- This book is very legible and basically ideal. A quibble would be – as a reviewer notes in a different context – that there’s a lot of wasted space. A footnoted word has its blurb repeated in full if it appears in different verses on the same page. This gets rather silly on occasion.
- As another Amazon reviewer pointed out, while Amazon says this is a “bilingual edition”, it’s basically just Greek, with a lexicon. I’m finding that this is about the right level – enough of a help with the language but not too distracting. I can always read the Launcelot Lee Brenton translation in parallel if I get lost, but I’ve not found this to be necessary (at least as far as Joshua).
- I can see what the Amazon blurb means by “double-texts” and the Reviewer by “the more general text”. It seems that Rahlfs-Hanhart prints both Codex Alexandrinus (A) and Codex Vaticanus (B) for some books (eg. Joshua and Judges) where there’s significant variation in the text. This adds a bit of overhead to the reading, though so far it seems to be lists of place-names. I’ve not compared either text yet to the Hebrew as my aim is simply to get familiar with reading the text in Greek, as well as to see what’s there. I’d like to study this in detail sometime – how these variations came about. Presumably, the scribes for these Christian Greek Bibles used whatever manuscripts they had to hand, which may have been translated from the Hebrew at different times, and with different approaches to transliterating the place names (or otherwise rendering them in Greek) when the Hebrew text may have differed (the lists are not always the same).

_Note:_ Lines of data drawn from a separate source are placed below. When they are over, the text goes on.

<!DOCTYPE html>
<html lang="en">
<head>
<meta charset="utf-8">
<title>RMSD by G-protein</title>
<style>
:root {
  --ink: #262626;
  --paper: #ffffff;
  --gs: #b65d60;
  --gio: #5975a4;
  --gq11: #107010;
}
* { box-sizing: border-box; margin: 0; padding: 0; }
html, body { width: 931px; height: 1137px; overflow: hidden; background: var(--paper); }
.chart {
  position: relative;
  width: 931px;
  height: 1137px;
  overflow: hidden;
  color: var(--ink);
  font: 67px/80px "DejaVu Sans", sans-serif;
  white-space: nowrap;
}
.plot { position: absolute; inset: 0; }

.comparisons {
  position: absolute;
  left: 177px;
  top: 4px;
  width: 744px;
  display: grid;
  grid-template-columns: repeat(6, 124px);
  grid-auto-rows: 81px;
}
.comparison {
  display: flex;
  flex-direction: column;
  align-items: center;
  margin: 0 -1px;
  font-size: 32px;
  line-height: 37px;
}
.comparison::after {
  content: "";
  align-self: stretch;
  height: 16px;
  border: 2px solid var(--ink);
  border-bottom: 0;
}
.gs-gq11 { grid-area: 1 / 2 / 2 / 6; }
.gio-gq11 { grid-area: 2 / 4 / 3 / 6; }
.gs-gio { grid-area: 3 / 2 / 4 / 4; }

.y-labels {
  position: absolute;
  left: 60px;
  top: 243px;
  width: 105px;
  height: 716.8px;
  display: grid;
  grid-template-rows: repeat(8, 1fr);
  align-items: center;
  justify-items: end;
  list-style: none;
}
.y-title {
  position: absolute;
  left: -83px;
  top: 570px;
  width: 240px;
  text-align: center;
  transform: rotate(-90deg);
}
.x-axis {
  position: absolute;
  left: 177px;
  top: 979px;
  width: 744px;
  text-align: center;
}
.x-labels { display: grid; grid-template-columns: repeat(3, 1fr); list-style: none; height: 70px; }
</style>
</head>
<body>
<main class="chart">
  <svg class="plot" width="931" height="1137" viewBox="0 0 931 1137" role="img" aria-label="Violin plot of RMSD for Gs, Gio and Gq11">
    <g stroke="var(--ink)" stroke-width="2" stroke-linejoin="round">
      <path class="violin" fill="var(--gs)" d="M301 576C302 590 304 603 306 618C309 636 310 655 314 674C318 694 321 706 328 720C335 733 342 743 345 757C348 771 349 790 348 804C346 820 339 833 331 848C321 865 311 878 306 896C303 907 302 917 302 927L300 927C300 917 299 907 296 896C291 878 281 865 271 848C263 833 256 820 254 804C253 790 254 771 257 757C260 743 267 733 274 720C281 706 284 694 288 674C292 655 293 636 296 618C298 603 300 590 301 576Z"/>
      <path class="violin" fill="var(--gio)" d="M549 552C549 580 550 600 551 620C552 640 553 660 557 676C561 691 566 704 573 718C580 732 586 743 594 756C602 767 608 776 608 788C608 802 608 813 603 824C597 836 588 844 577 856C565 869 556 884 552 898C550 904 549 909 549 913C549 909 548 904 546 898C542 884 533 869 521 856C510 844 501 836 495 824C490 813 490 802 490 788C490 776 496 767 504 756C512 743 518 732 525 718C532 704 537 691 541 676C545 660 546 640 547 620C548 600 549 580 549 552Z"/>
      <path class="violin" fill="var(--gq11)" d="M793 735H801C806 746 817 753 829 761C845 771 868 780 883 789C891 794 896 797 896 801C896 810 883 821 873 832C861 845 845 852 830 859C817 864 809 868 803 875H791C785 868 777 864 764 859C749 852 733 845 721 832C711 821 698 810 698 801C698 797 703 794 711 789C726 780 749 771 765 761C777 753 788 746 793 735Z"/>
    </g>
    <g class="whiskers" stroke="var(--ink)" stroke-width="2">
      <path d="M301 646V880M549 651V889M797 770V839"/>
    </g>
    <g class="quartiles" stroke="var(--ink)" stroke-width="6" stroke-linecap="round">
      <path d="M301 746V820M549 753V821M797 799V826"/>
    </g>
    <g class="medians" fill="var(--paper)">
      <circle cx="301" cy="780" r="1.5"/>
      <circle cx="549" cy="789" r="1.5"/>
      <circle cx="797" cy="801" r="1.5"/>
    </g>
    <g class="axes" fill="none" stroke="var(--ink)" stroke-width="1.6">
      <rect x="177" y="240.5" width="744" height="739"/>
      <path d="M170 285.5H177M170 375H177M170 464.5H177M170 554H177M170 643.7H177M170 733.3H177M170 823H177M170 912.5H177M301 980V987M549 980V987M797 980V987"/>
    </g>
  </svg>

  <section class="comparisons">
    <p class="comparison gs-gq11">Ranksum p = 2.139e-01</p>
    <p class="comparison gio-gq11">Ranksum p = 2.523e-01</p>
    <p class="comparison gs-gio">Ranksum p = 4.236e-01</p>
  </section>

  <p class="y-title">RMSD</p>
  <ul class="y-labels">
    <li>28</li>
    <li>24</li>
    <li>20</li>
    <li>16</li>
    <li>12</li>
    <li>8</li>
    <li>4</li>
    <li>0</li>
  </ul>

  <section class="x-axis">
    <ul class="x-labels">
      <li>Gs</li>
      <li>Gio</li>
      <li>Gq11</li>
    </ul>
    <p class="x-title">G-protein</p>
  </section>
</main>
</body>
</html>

- See The Septuagint (LXX): Greek Orthodox Archdiocese of America for the full Greek text on-line, a non-critical working text proposed by the Greek Orthodox Archdiocese of America. This has just their chosen text in Greek, with no notes or translation. From a quick look, it seems to approximate to Codex Alexandrinus.
- Having “topic titles” in English is the style of "Metzger (Bruce) - The Greek New Testament", though there the reason is for the use of Bible translators. Only Greek Orthodox would be using the LXX, one supposes, though not in this readers’ edition. It suits me.
In-Page Footnotes ("Lanier (Gregory R.) & Ros (William A.) - Septuaginta: A Reader's Edition - Volume 1")
- Actually taken from the Amazon Book Description, bulleted by me as per the blurb.
- Not exactly the same – there’s an extra bullet at the end on Amazon, and sundry stylistic differences.
- Also, the bullet on poetry was missing on Amazon.
Text Colour Conventions (see disclaimer)
- Blue: Text by me; © Theo Todman, 2022
- Mauve: Text by correspondent(s) or other author(s); © the author(s)